> _Assignment_:
Exactly reproduce each record listed below.

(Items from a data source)
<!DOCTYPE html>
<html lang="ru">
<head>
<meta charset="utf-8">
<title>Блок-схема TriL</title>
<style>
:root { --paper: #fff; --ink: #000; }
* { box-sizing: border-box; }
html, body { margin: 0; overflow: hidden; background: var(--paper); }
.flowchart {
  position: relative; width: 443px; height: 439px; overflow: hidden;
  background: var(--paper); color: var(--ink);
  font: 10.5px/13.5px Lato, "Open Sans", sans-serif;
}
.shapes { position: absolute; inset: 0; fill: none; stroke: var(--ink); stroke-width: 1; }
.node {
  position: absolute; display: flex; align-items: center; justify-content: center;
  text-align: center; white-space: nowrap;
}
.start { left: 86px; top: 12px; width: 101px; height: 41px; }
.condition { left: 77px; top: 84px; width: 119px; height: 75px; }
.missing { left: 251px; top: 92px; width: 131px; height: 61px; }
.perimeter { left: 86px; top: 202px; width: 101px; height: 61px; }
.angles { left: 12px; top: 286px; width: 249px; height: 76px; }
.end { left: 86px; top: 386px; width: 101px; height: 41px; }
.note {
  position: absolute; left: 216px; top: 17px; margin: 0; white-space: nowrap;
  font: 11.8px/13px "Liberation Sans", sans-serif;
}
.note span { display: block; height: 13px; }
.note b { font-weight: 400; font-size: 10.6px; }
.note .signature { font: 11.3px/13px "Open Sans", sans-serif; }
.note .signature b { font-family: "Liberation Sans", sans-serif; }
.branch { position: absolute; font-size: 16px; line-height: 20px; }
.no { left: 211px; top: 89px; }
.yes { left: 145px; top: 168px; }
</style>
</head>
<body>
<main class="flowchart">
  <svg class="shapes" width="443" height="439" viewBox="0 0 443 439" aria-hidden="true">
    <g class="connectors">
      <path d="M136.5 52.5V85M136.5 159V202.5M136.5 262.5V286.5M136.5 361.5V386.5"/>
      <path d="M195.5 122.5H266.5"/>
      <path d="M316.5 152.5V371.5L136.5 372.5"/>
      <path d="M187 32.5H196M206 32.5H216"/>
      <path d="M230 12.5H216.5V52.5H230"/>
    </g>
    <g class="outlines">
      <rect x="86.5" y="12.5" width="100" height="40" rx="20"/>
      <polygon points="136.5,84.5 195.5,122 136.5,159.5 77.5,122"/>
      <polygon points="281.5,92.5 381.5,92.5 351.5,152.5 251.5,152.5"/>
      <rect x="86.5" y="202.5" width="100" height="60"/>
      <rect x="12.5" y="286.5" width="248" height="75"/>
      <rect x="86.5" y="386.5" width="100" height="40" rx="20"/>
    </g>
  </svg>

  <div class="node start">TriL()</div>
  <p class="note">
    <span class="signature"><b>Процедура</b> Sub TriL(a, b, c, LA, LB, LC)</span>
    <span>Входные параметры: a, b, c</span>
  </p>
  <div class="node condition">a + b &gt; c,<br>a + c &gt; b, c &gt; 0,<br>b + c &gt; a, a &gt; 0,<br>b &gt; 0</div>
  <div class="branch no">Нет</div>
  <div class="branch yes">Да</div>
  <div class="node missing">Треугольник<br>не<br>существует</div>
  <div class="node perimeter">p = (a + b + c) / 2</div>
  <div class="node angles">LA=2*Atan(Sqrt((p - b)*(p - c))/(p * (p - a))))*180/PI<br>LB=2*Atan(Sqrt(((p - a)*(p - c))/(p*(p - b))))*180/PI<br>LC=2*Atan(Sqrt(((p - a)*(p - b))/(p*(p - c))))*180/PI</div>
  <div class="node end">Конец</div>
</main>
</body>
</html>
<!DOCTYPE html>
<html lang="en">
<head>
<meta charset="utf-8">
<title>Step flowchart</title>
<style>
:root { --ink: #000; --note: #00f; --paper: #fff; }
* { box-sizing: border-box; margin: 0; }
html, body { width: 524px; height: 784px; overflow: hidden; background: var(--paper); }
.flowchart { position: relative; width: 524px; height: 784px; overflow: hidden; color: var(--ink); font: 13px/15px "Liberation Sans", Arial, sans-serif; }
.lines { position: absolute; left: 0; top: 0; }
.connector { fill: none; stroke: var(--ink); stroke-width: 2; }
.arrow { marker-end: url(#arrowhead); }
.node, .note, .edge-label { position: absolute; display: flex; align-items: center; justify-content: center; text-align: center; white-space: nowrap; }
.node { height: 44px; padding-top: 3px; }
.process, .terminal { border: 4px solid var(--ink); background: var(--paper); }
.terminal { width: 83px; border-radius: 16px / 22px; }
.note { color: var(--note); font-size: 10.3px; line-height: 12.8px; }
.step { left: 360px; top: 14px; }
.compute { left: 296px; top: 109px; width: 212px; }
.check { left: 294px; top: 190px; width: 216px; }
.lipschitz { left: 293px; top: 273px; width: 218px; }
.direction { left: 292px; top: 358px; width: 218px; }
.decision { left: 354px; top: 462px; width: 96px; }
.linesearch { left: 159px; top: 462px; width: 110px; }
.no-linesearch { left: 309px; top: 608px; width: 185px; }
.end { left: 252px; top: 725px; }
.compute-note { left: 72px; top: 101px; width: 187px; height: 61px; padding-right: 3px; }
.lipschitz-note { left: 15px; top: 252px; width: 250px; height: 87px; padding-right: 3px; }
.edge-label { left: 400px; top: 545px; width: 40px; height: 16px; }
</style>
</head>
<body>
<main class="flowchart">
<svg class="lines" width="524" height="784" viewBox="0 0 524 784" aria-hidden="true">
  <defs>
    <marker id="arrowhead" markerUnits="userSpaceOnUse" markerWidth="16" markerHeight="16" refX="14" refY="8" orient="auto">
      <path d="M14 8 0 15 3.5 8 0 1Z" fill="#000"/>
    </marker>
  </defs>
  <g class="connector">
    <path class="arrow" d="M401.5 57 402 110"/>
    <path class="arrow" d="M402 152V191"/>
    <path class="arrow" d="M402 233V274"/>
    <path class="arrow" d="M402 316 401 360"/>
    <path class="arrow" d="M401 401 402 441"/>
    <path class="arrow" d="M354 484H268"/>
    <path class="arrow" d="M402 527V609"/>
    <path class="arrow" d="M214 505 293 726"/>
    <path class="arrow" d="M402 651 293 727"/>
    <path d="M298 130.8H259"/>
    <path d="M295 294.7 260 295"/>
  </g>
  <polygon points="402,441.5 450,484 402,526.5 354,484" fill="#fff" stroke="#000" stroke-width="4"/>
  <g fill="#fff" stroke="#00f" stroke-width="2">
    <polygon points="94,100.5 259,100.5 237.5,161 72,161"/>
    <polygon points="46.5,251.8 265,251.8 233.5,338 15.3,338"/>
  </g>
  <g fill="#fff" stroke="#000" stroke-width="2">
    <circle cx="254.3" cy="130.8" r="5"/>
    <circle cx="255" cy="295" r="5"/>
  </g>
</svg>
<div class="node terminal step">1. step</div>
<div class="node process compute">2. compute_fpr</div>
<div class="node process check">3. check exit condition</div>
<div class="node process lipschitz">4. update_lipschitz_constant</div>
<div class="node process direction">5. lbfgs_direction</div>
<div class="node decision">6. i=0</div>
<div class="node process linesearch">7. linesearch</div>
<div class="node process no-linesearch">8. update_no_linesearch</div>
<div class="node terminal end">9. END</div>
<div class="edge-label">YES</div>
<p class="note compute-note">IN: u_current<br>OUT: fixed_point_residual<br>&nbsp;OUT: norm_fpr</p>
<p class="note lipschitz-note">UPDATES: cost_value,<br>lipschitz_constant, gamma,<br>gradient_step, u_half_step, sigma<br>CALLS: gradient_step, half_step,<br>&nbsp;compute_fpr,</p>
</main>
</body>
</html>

> _Answer box_:
<!DOCTYPE html>
<html lang="ru">
<head>
<meta charset="utf-8">
<title>Блок-схема TriL</title>
<style>
:root { --paper: #fff; --ink: #000; }
* { box-sizing: border-box; }
html, body { margin: 0; overflow: hidden; background: var(--paper); }
.flowchart {
  position: relative; width: 443px; height: 439px; overflow: hidden;
  background: var(--paper); color: var(--ink);
  font: 10.5px/13.5px Lato, "Open Sans", sans-serif;
}
.shapes { position: absolute; inset: 0; fill: none; stroke: var(--ink); stroke-width: 1; }
.node {
  position: absolute; display: flex; align-items: center; justify-content: center;
  text-align: center; white-space: nowrap;
}
.start { left: 86px; top: 12px; width: 101px; height: 41px; }
.condition { left: 77px; top: 84px; width: 119px; height: 75px; }
.missing { left: 251px; top: 92px; width: 131px; height: 61px; }
.perimeter { left: 86px; top: 202px; width: 101px; height: 61px; }
.angles { left: 12px; top: 286px; width: 249px; height: 76px; }
.end { left: 86px; top: 386px; width: 101px; height: 41px; }
.note {
  position: absolute; left: 216px; top: 17px; margin: 0; white-space: nowrap;
  font: 11.8px/13px "Liberation Sans", sans-serif;
}
.note span { display: block; height: 13px; }
.note b { font-weight: 400; font-size: 10.6px; }
.note .signature { font: 11.3px/13px "Open Sans", sans-serif; }
.note .signature b { font-family: "Liberation Sans", sans-serif; }
.branch { position: absolute; font-size: 16px; line-height: 20px; }
.no { left: 211px; top: 89px; }
.yes { left: 145px; top: 168px; }
</style>
</head>
<body>
<main class="flowchart">
  <svg class="shapes" width="443" height="439" viewBox="0 0 443 439" aria-hidden="true">
    <g class="connectors">
      <path d="M136.5 52.5V85M136.5 159V202.5M136.5 262.5V286.5M136.5 361.5V386.5"/>
      <path d="M195.5 122.5H266.5"/>
      <path d="M316.5 152.5V371.5L136.5 372.5"/>
      <path d="M187 32.5H196M206 32.5H216"/>
      <path d="M230 12.5H216.5V52.5H230"/>
    </g>
    <g class="outlines">
      <rect x="86.5" y="12.5" width="100" height="40" rx="20"/>
      <polygon points="136.5,84.5 195.5,122 136.5,159.5 77.5,122"/>
      <polygon points="281.5,92.5 381.5,92.5 351.5,152.5 251.5,152.5"/>
      <rect x="86.5" y="202.5" width="100" height="60"/>
      <rect x="12.5" y="286.5" width="248" height="75"/>
      <rect x="86.5" y="386.5" width="100" height="40" rx="20"/>
    </g>
  </svg>

  <div class="node start">TriL()</div>
  <p class="note">
    <span class="signature"><b>Процедура</b> Sub TriL(a, b, c, LA, LB, LC)</span>
    <span>Входные параметры: a, b, c</span>
  </p>
  <div class="node condition">a + b &gt; c,<br>a + c &gt; b, c &gt; 0,<br>b + c &gt; a, a &gt; 0,<br>b &gt; 0</div>
  <div class="branch no">Нет</div>
  <div class="branch yes">Да</div>
  <div class="node missing">Треугольник<br>не<br>существует</div>
  <div class="node perimeter">p = (a + b + c) / 2</div>
  <div class="node angles">LA=2*Atan(Sqrt((p - b)*(p - c))/(p * (p - a))))*180/PI<br>LB=2*Atan(Sqrt(((p - a)*(p - c))/(p*(p - b))))*180/PI<br>LC=2*Atan(Sqrt(((p - a)*(p - b))/(p*(p - c))))*180/PI</div>
  <div class="node end">Конец</div>
</main>
</body>
</html>
<!DOCTYPE html>
<html lang="en">
<head>
<meta charset="utf-8">
<title>Step flowchart</title>
<style>
:root { --ink: #000; --note: #00f; --paper: #fff; }
* { box-sizing: border-box; margin: 0; }
html, body { width: 524px; height: 784px; overflow: hidden; background: var(--paper); }
.flowchart { position: relative; width: 524px; height: 784px; overflow: hidden; color: var(--ink); font: 13px/15px "Liberation Sans", Arial, sans-serif; }
.lines { position: absolute; left: 0; top: 0; }
.connector { fill: none; stroke: var(--ink); stroke-width: 2; }
.arrow { marker-end: url(#arrowhead); }
.node, .note, .edge-label { position: absolute; display: flex; align-items: center; justify-content: center; text-align: center; white-space: nowrap; }
.node { height: 44px; padding-top: 3px; }
.process, .terminal { border: 4px solid var(--ink); background: var(--paper); }
.terminal { width: 83px; border-radius: 16px / 22px; }
.note { color: var(--note); font-size: 10.3px; line-height: 12.8px; }
.step { left: 360px; top: 14px; }
.compute { left: 296px; top: 109px; width: 212px; }
.check { left: 294px; top: 190px; width: 216px; }
.lipschitz { left: 293px; top: 273px; width: 218px; }
.direction { left: 292px; top: 358px; width: 218px; }
.decision { left: 354px; top: 462px; width: 96px; }
.linesearch { left: 159px; top: 462px; width: 110px; }
.no-linesearch { left: 309px; top: 608px; width: 185px; }
.end { left: 252px; top: 725px; }
.compute-note { left: 72px; top: 101px; width: 187px; height: 61px; padding-right: 3px; }
.lipschitz-note { left: 15px; top: 252px; width: 250px; height: 87px; padding-right: 3px; }
.edge-label { left: 400px; top: 545px; width: 40px; height: 16px; }
</style>
</head>
<body>
<main class="flowchart">
<svg class="lines" width="524" height="784" viewBox="0 0 524 784" aria-hidden="true">
  <defs>
    <marker id="arrowhead" markerUnits="userSpaceOnUse" markerWidth="16" markerHeight="16" refX="14" refY="8" orient="auto">
      <path d="M14 8 0 15 3.5 8 0 1Z" fill="#000"/>
    </marker>
  </defs>
  <g class="connector">
    <path class="arrow" d="M401.5 57 402 110"/>
    <path class="arrow" d="M402 152V191"/>
    <path class="arrow" d="M402 233V274"/>
    <path class="arrow" d="M402 316 401 360"/>
    <path class="arrow" d="M401 401 402 441"/>
    <path class="arrow" d="M354 484H268"/>
    <path class="arrow" d="M402 527V609"/>
    <path class="arrow" d="M214 505 293 726"/>
    <path class="arrow" d="M402 651 293 727"/>
    <path d="M298 130.8H259"/>
    <path d="M295 294.7 260 295"/>
  </g>
  <polygon points="402,441.5 450,484 402,526.5 354,484" fill="#fff" stroke="#000" stroke-width="4"/>
  <g fill="#fff" stroke="#00f" stroke-width="2">
    <polygon points="94,100.5 259,100.5 237.5,161 72,161"/>
    <polygon points="46.5,251.8 265,251.8 233.5,338 15.3,338"/>
  </g>
  <g fill="#fff" stroke="#000" stroke-width="2">
    <circle cx="254.3" cy="130.8" r="5"/>
    <circle cx="255" cy="295" r="5"/>
  </g>
</svg>
<div class="node terminal step">1. step</div>
<div class="node process compute">2. compute_fpr</div>
<div class="node process check">3. check exit condition</div>
<div class="node process lipschitz">4. update_lipschitz_constant</div>
<div class="node process direction">5. lbfgs_direction</div>
<div class="node decision">6. i=0</div>
<div class="node process linesearch">7. linesearch</div>
<div class="node process no-linesearch">8. update_no_linesearch</div>
<div class="node terminal end">9. END</div>
<div class="edge-label">YES</div>
<p class="note compute-note">IN: u_current<br>OUT: fixed_point_residual<br>&nbsp;OUT: norm_fpr</p>
<p class="note lipschitz-note">UPDATES: cost_value,<br>lipschitz_constant, gamma,<br>gradient_step, u_half_step, sigma<br>CALLS: gradient_step, half_step,<br>&nbsp;compute_fpr,</p>
</main>
</body>
</html>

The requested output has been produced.